-

The Observer is a Student-run, daily print & online newspaper serving Notre Dame & Saint Mary's. Learn more about us.

-

archive

We are made for this moment’

Megan Doyle | Monday, January 21, 2013

WASHINGTON – On Monday morning, most Notre Dame students in South Bend woke up and went to class on campus.

On Monday morning, another group of Notre Dame students woke up and, instead of trudging through the snow to class or the dining hall, stood in front of the U.S. Capitol Building to watch President Barack Obama publicly swear his oath of office to begin his second term. These students are members of the University’s Washington Program, a semester-long experience working, studying and living in Washington, D.C.

Junior Wendy Hatch spent her morning in the crowd, squinting at the small figures in the distance on the steps of the Capitol. But as she pursues her goals in politics, she might not be so far from those steps during inaugurations to come.

“In four years, we could be one of those people sitting in one of those chairs … next to President Obama,” Hatch said. “We could be senators, representatives, in Congress, in someone’s cabinet. We’re smart, we’re capable. If we wanted that position, if we wanted to be that person, we could be.”

The alternative study abroad program thrusts students with interest in politics or journalism into the heart of current affairs in the nation’s capital.

As Obama resumes his work in the Oval Office, Hatch said she appreciated the message of bipartisan cooperation she heard in his inaugural address. She has studied the ideological divide of the past Congress, she said, and his words were perhaps a reminder of what the country needs most right now.

“This is the mantra of Congress right now, that we need to come together,” Hatch said. “I really believe that is incredibly true.”

Junior Mia Counts, who stood with Hatch in the crowd, said she felt Obama’s inaugural speech was “timely,” as he addressed a range of issues like immigration, gay rights and education.

“I thought it was very appropriate and the fact that he addressed issues that we all need to work on … they’re not Democrat or Republican issues,” she said. “They’re American issues.”

Before Counts was born, her grandmother immigrated to the United States from Mexico to earn her college degree. Her family history has prompted her to follow issues like immigration closely, she said, and she hopes to see Obama address that debate seriously in his second term.

So when she heard the inaugural address Monday, she said she hopes the president’s words would motivate all members of Congress and government to work together for action on immigration and education.

“I thought it was something that isn’t always easy to hear, that maybe we aren’t doing the best job at communicating and talking to each other and doing the things we should be doing,” she said. “So it’s a good wake-up call.”

Junior Brian Vogt stepped onto the National Mall for the inauguration ceremony as a minority in the crowd during – in the midst of “Obama” chants, he said he was a voter who had not cast his ballot for the president in November.

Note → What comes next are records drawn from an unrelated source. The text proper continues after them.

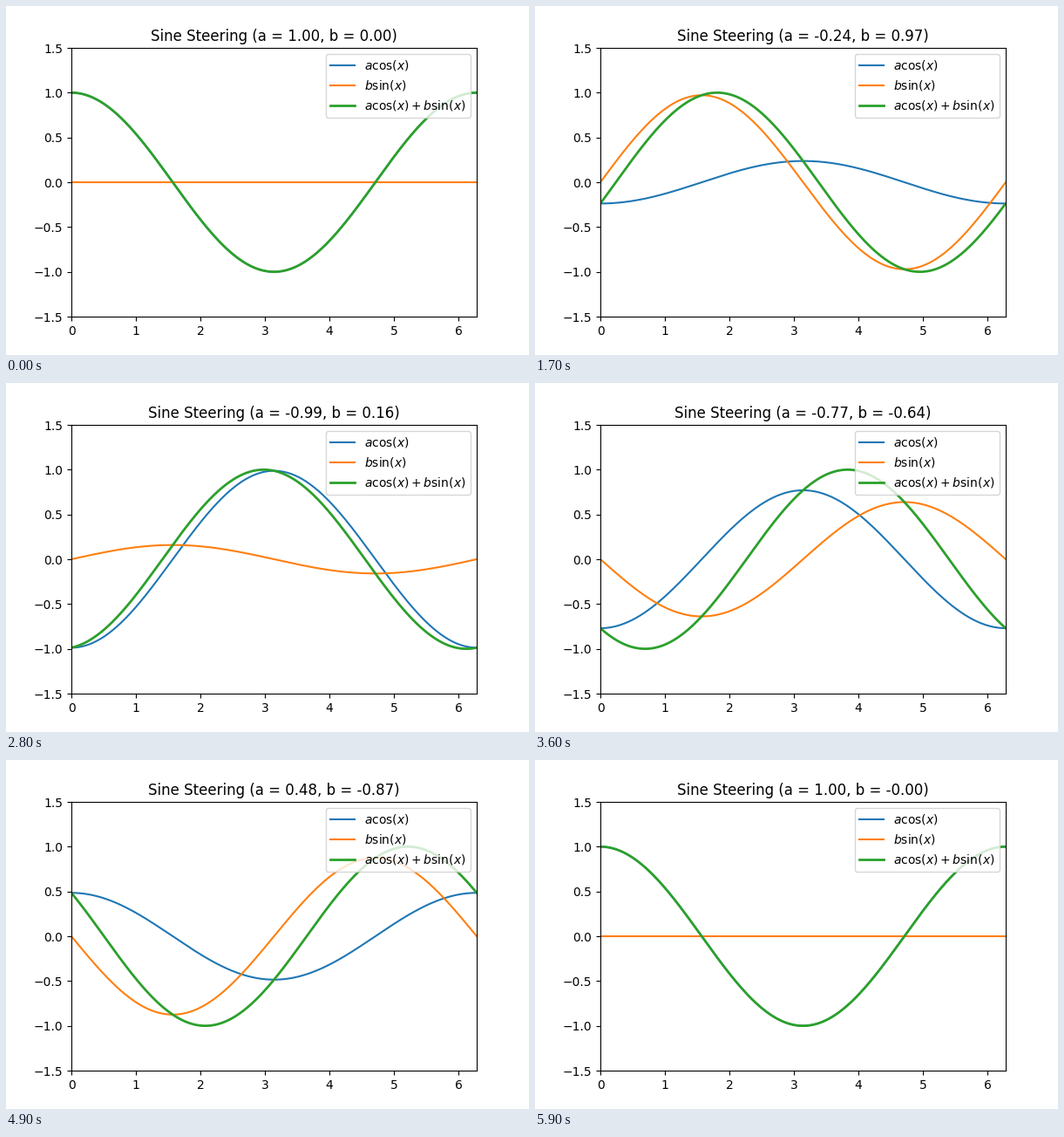
Write a matplotlib script that moves like this. It is 600 px wide and 400 px high and loops after 6000 ms.

```python
import numpy as np
import matplotlib.pyplot as plt
from matplotlib.animation import FuncAnimation

FRAMES = 60
INTERVAL = 100

x = np.linspace(0, 2 * np.pi, 400)
angles = np.linspace(0, 2 * np.pi, FRAMES)

fig, ax = plt.subplots(figsize=(6, 4), dpi=100)
ax.set_xlim(0, 2 * np.pi)
ax.set_ylim(-1.5, 1.5)

cos_line, = ax.plot([], [], label=r"$a\cos(x)$")
sin_line, = ax.plot([], [], label=r"$b\sin(x)$")
sum_line, = ax.plot([], [], lw=2, label=r"$a\cos(x) + b\sin(x)$")
ax.legend(loc="upper right")
title = ax.set_title("")


def update(i):
    a, b = np.cos(angles[i]), np.sin(angles[i])
    cos_part, sin_part = a * np.cos(x), b * np.sin(x)
    cos_line.set_data(x, cos_part)
    sin_line.set_data(x, sin_part)
    sum_line.set_data(x, cos_part + sin_part)
    title.set_text(f"Sine Steering (a = {a:.2f}, b = {b:.2f})")
    return cos_line, sin_line, sum_line, title


anim = FuncAnimation(fig, update, frames=FRAMES, interval=INTERVAL,
                     repeat=True, repeat_delay=0)
plt.show()
```
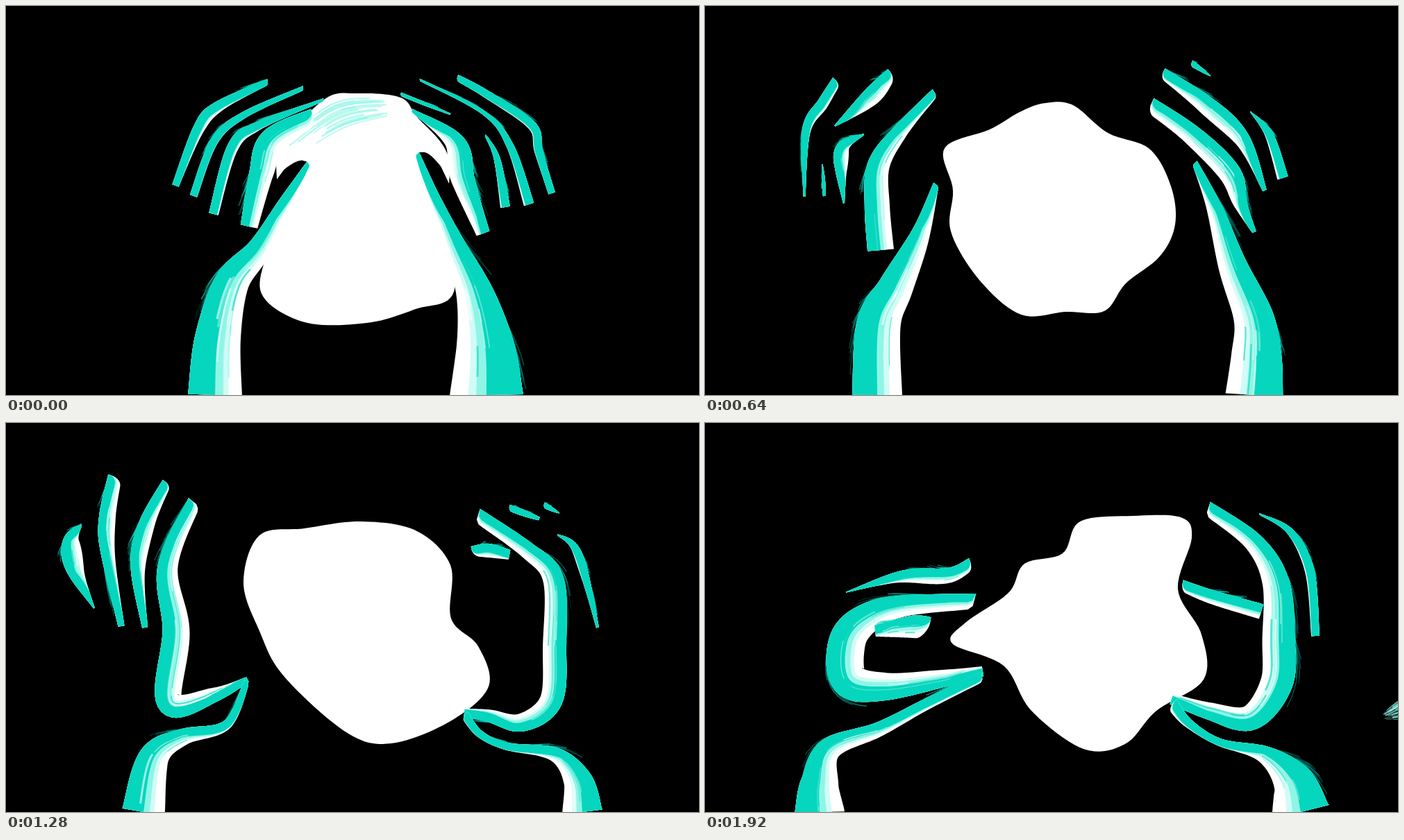
Recreate the animation shown at these times as an HTML page with a canvas. Size 998 by 561 pixels, loop 2 s.

```html
<!DOCTYPE html>
<html lang="en">
<head>
<meta charset="utf-8">
<title>Hands and light</title>
<style>
html, body { margin: 0; width: 100%; height: 100%; overflow: hidden; background: #000; }
canvas { display: block; width: 100vw; height: 100vh; }
</style>
</head>
<body>
<canvas id="c" width="998" height="561"></canvas>
<script>
const ctx = document.getElementById('c').getContext('2d');
const TEAL = '#06d6be', LIGHT = '#8ff5e6', PALE = '#d0fcf5', WHITE = '#fff';
const LOOP = 2000, STEP = 80, N = 80;
const poses = [];

const clamp = v => Math.max(0, Math.min(1, v));
const lerp = (a, b, f) => a + (b - a) * f;
const mix = (a, b, f) => a.map((p, i) => p.map((v, k) => lerp(v, b[i][k], f)));

// Catmull-Rom through flat tuples of size d, sampled n times
function spline(flat, d, n, closed) {
  const count = flat.length / d;
  const at = (i, k) => flat[(closed ? (i + count) % count : Math.max(0, Math.min(count - 1, i))) * d + k];
  return Array.from({ length: n }, (_, j) => {
    const u = closed ? j / n * count : j / (n - 1) * (count - 1);
    const i = Math.floor(u), f = u - i;
    return Array.from({ length: d }, (_, k) => {
      const a = at(i - 1, k), b = at(i, k), c = at(i + 1, k), e = at(i + 2, k);
      return b + 0.5 * f * (c - a + f * (2 * a - 5 * b + 4 * c - e + f * (3 * (b - c) + e - a)));
    });
  });
}

// A stroke is [tip, middle and base width], [key points of its spine]
function strokes(parts) {
  const out = {};
  for (const name in parts) {
    const [width, spine] = parts[name], w = spline(width, 1, N);
    out[name] = spline(spine, 2, N).map((p, i) => [...p, Math.max(0, w[i][0])]);
  }
  return out;
}

function pose(time, blob, left, right) {
  poses.push({ time, blob: spline(blob, 2, 160, true), left: strokes(left), right: strokes(right) });
}

// p index and palm, t thumb and arm, f2-f4 other fingers, e extra edge, w dry wash
pose(0, [505,126, 568,132, 592,160, 636,215, 636,300, 645,412, 590,437, 520,457, 430,456, 368,415, 378,345, 390,270, 395,205, 458,135], {
  f4: [[8,18,10], [378,109, 306,145, 277,178, 244,259]],
  f3: [[6,11,11], [429,118, 343,157, 300,195, 270,274]],
  f2: [[4,16,14], [458,135, 363,173, 326,205, 299,300]],
  p: [[26,38,25], [445,160, 385,192, 368,240, 350,318]],
  t: [[6,42,78], [436,226, 404,280, 365,350, 325,400, 305,480, 301,561]],
  w: [[26,40,28], [550,146, 480,158, 410,205]]
}, {
  f4: [[9,13,10], [649,103, 690,126, 757,172, 767,210, 786,270]],
  f3: [[3,8,15], [595,106, 688,154, 726,202, 753,286]],
  f2: [[2,9,14], [690,186, 707,220, 719,290]],
  e: [[5,5,2], [568,127, 640,156]],
  p: [[4,36,20], [584,150, 645,195, 658,250, 687,328]],
  t: [[6,42,106], [592,212, 617,277, 645,345, 675,415, 690,490, 692,561]]
});

pose(400, [505,139, 565,152, 625,205, 668,285, 677,345, 627,385, 590,440, 535,455, 455,446, 385,390, 356,330, 360,240, 390,194, 455,155], {
  f4: [[14,9,1], [230,110, 205,126, 171,188, 163,260]],
  f3: [[15,15,1], [300,115, 240,147, 203,173]],
  f2: [[8,24,4], [301,146, 253,180, 229,215, 233,297]],
  e: [[1,9,9], [193,203, 200,265, 194,300]],
  p: [[14,27,30], [362,133, 303,198, 278,250, 278,310, 277,352]],
  t: [[12,52,86], [357,230, 340,310, 300,385, 262,440, 262,500, 268,561]]
}, {
  f4: [[11,7,1], [684,86, 715,107, 757,143]],
  e: [[2,12,13], [776,160, 810,220, 825,268]],
  f3: [[14,12,17], [645,97, 692,126, 766,190, 787,284]],
  p: [[10,32,18], [645,124, 708,176, 744,226, 750,300, 757,337]],
  t: [[15,55,79], [668,238, 690,300, 725,375, 757,425, 764,490, 760,561]]
});

pose(640, [490,140, 530,143, 580,183, 640,206, 671,260, 677,315, 655,361, 606,400, 575,440, 520,441, 455,445, 395,395, 354,325, 357,265, 345,205, 410,178, 455,152], {
  f4: [[14,16,3], [190,107, 170,140, 146,180, 143,275]],
  f3: [[15,26,2], [269,96, 240,130, 187,173]],
  f2: [[2,22,2], [229,185, 200,202, 196,235, 200,285]],
  e: [[1,5,4], [169,228, 172,274]],
  p: [[12,32,38], [332,124, 282,180, 250,230, 248,290, 253,352]],
  t: [[8,50,72], [333,256, 310,330, 275,405, 250,460, 248,561]]
}, {
  f4: [[9,6,1], [700,82, 728,101]],
  e: [[1,12,16], [785,152, 812,185, 832,248]],
  f3: [[15,28,6], [658,96, 718,140, 774,193, 806,266]],
  p: [[22,32,6], [640,142, 700,185, 755,240, 771,285, 791,326]],
  t: [[8,50,83], [705,225, 733,290, 760,375, 790,450, 794,505, 791,561]]
});

pose(1040, [475,149, 540,175, 640,200, 658,230, 656,288, 704,336, 690,388, 640,412, 570,457, 490,455, 425,395, 363,338, 365,260, 405,190], {
  f4: [[1,29,5], [138,136, 117,165, 117,200, 135,284]],
  f3: [[24,20,3], [178,73, 172,135, 158,188, 170,291]],
  f2: [[1,13,6], [235,149, 194,194, 193,245, 202,304]],
  p: [[12,34,50], [292,122, 238,220, 242,290, 254,395]],
  t: [[6,54,77], [361,303, 325,380, 272,435, 243,485, 245,561]]
}, {
  f4: [[1,9,1], [789,120, 825,165, 855,239]],
  f3: [[18,30,2], [704,104, 748,128, 788,160, 817,202, 840,254]],
  f2: [[16,13,8], [658,171, 708,170, 758,191, 817,267]],
  p: [[8,38,8], [640,203, 708,212, 768,258, 788,325, 790,388, 735,388, 700,350, 676,348]],
  t: [[25,36,42], [684,370, 716,425, 765,455, 800,480, 810,561]]
});

pose(1280, [510,142, 590,155, 640,205, 641,282, 680,322, 695,380, 640,430, 555,462, 490,446, 400,365, 365,300, 342,230, 365,162, 430,152], {
  f4: [[2,30,2], [109,146, 94,170, 101,215, 127,267]],
  f3: [[20,24,9], [157,76, 146,135, 147,190, 166,293]],
  f2: [[14,25,8], [232,85, 203,145, 190,210, 200,295]],
  p: [[20,40,8], [272,112, 233,207, 245,300, 236,403, 300,392, 348,370]],
  t: [[8,24,62], [347,372, 318,435, 255,453, 213,483, 198,561]]
}, {
  f4: [[2,13,4], [794,161, 818,178, 835,225, 852,295]],
  e: [[8,6,1], [774,118, 797,130]],
  f3: [[9,9,5], [724,122, 768,138]],
  f2: [[14,20,14], [670,185, 695,184, 725,190]],
  p: [[20,34,12], [677,132, 750,183, 788,225, 790,320, 785,400, 742,432, 695,422, 660,418]],
  t: [[12,14,58], [660,420, 682,448, 720,466, 790,478, 823,515, 830,561]]
});

pose(1600, [600,120, 660,114, 692,160, 670,235, 690,315, 717,368, 665,410, 610,450, 565,463, 485,425, 440,370, 372,328, 385,290, 460,250, 495,190, 555,163], {
  f2: [[18,20,1], [387,208, 360,232, 290,232, 228,242]],
  e: [[16,16,10], [327,300, 278,300]],
  p: [[14,52,14], [388,265, 280,282, 222,300, 203,340, 208,385, 285,380, 352,360, 394,355]],
  t: [[14,24,54], [394,362, 370,390, 270,428, 205,455, 180,510, 176,561]]
}, {
  f4: [[2,13,15], [808,138, 843,163, 873,215, 880,305]],
  f2: [[14,24,30], [685,232, 760,253, 800,263]],
  p: [[20,42,13], [713,118, 790,180, 818,230, 818,300, 810,390, 775,428, 722,418, 674,405]],
  t: [[18,14,48], [674,409, 690,434, 735,465, 790,488, 832,520, 842,561]],
  w: [[10,30,40], [1060,426, 1110,405]]
});

pose(1920, [615,134, 685,136, 701,165, 681,240, 715,305, 718,370, 650,415, 605,463, 545,470, 470,415, 430,350, 356,318, 375,288, 437,245, 460,203, 515,188, 540,142], {
  f2: [[16,22,1], [384,202, 350,220, 280,222, 203,244]],
  e: [[32,32,16], [324,296, 298,294, 245,300]],
  p: [[22,54,14], [391,257, 285,264, 233,282, 205,315, 208,370, 260,380, 345,368, 400,358]],
  t: [[14,26,72], [401,365, 320,405, 250,442, 180,470, 165,520, 165,561]]
}, {
  f4: [[2,13,12], [798,131, 843,157, 871,215, 879,307]],
  f2: [[16,20,22], [686,234, 730,251, 801,272]],
  p: [[20,48,16], [722,122, 790,172, 822,230, 826,310, 823,375, 785,425, 725,415, 672,398]],
  t: [[18,15,84], [672,404, 695,432, 740,460, 805,478, 845,515, 858,561]],
  w: [[10,30,40], [978,424, 1030,405]]
});

function random(seed) {
  let s = seed * 7919 + 17;
  return () => (s = s * 16807 % 2147483647) / 2147483647;
}

function fill(pts, color) {
  ctx.fillStyle = color;
  ctx.beginPath();
  pts.forEach(p => ctx.lineTo(p[0], p[1]));
  ctx.fill();
}

// Adds edges to a spine: the lit side rounds off at the tip, thin parts are all shade
function ribbon(spine, side) {
  let run = 0;
  return spine.map(([x, y, w], i) => {
    const a = spine[Math.max(0, i - 1)], b = spine[Math.min(N - 1, i + 1)];
    const dx = b[0] - a[0], dy = b[1] - a[1], len = Math.hypot(dx, dy) || 1;
    if (i) run += Math.hypot(x - a[0], y - a[1]);
    const nx = -dy / len * side, ny = dx / len * side;
    const cap = Math.sqrt(1 - (1 - clamp(run / (w * .6 + 1))) ** 2);
    return {
      x: x + nx * w / 2, y: y + ny * w / 2, nx, ny,
      w: w * cap, full: w, m: .5 + .5 * clamp((24 - w) / 14)
    };
  });
}

const across = (p, px) => [p.x - p.nx * px, p.y - p.ny * px];
function band(r, from, to, color) {
  const edge = k => r.map(p => across(p, p.w * k(p)));
  fill([...edge(from), ...edge(to).reverse()], color);
}

function line(r, start, count, offset, width, color, alpha) {
  ctx.globalAlpha = alpha;
  ctx.strokeStyle = color;
  ctx.lineWidth = width;
  ctx.beginPath();
  r.slice(start, start + count).forEach((p, i) => ctx.lineTo(...across(p, offset(p, i / count))));
  ctx.stroke();
  ctx.globalAlpha = 1;
}

// Streaks in the paint and dry bristles leaving the shaded edge
function texture(r, rnd) {
  const start = () => Math.floor(rnd() * N * .8);
  for (let i = 0; i < 16; i++) {
    const s = start(), k = rnd() * .8 - .25, size = r[s].full / 14;
    if (r[s].full < 20) continue;
    line(r, s, 10 + rnd() * 14, p => p.w * clamp(p.m + (1 - p.m) * k), rnd() * size, [LIGHT, PALE, WHITE, TEAL][i % 4], .6);
  }
  for (let clump = 0; clump < 2; clump++) {
    const s = start();
    for (let i = 0; i < 8; i++) {
      const far = rnd() * 9;
      line(r, s + Math.floor(rnd() * 8), 5 + rnd() * 8, (p, u) => -far * u * Math.min(1, p.full / 30), .5 + rnd(), TEAL, .4);
    }
  }
}

function wash(r, rnd) {
  for (let i = 0; i < 26; i++) {
    const k = rnd();
    line(r, Math.floor(rnd() * 30), 30 + rnd() * 30, p => p.full * k, (.5 + rnd() * 2.5) * r[40].full / 40, LIGHT, .6);
  }
}

function paint(r, rnd) {
  const none = () => 0, all = () => 1, past = g => p => p.m + (1 - p.m) * g;
  band(r, none, all, WHITE);
  band(r, none, past(.5), PALE);
  band(r, none, past(.28), LIGHT);
  band(r, none, past(0), TEAL);
  texture(r, rnd);
}

// The dark thumb lies along the shaded side of the arm's rim
function thumb(r) {
  const top = r.slice(0, N * .42);
  fill([...top.map(p => across(p, 0)),
    ...top.map((p, i) => across(p, -20 * Math.sqrt(clamp(i / 8)))).reverse()], '#000');
}

const LAYERS = [['t', thumb], ['w', wash], ['p', paint], ['f4', paint], ['f3', paint], ['f2', paint], ['e', paint], ['t', paint]];
const thin = s => s.map(([x, y]) => [x, y, 0]);

function draw(t) {
  let i = 0;
  while (i < poses.length - 2 && t >= poses[i + 1].time) i++;
  const from = poses[i], to = poses[i + 1], f = (t - from.time) / (to.time - from.time);
  ctx.fillStyle = '#000';
  ctx.fillRect(0, 0, 998, 561);
  fill(mix(from.blob, to.blob, f), WHITE);
  LAYERS.forEach(([name, brush], n) => ['left', 'right'].forEach((hand, h) => {
    const a = from[hand][name], b = to[hand][name];
    if (!(a || b) || !a && f === 0 || !b && f === 1) return;
    brush(ribbon(mix(a || thin(b), b || thin(a), f), h ? -1 : 1), random(1 + n * 2 + h + t));
  }));
}

function tick() {
  draw(Math.floor(performance.now() % LOOP / STEP) * STEP);
  requestAnimationFrame(tick);
}
tick();
</script>
</body>
</html>
```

“As someone who didn’t vote for President Obama, it reassures me when you can hear in his voice how seriously he takes his office,” Vogt said. “He’s still the president of the United States, so I support him 100 percent. Maybe I disagree with his politics, but I support him.”

No matter the party allegiances of those in the crowd, Vogt said the whole experience felt “uniting.”

“It’s nice to see for once the politicians to take a moment, to recognize how special it is what they do and not just be all about [partisanship,]” he said.

Vogt said he was impressed with Obama’s repetition of the phrase “We the people” throughout his inaugural address.

“When you’re little, you think government is this big thing out there,” he said. “But [the government] is exactly what we are, what we want. … There’s nothing America can’t accomplish if we come together.

“It gave me a lot of hope and I was just really proud to be American.”

In the midst of Obama’s call to compromise, Hatch said she was disappointed to see evidence of partisan divide at the inauguration. A protestor near her spot in the crowd had climbed a tree to yell anti-Obama messages through the entire ceremony, and members of the crowd booed when vice presidential candidate Rep. Paul Ryan, former vice presidential candidate on the Republican ticket, appeared on the television screens.

Hatch said she would have hoped to see more deference to the day’s purpose – the successful inauguration of a president – rather than party divide.

“I thought it was a little disrespectful,” she said. “We’re here to inaugurate a president. I know Obama and [First Lady Michelle Obama] have made statements earlier in the week that this [inauguration] is supposed to be celebrating democracy and what it means to e American and the American dream … especially now when we need more bipartisanship, more cooperation in Congress.”

Whatever the next four years may hold, Hatch said the inauguration reminded her that she is studying in the nation’s capital at a critical point in United States history.

“I felt really very lucky that I got to be here as a part of the D.C. program through Notre Dame,” she said. “It was awesome to be a part of that.”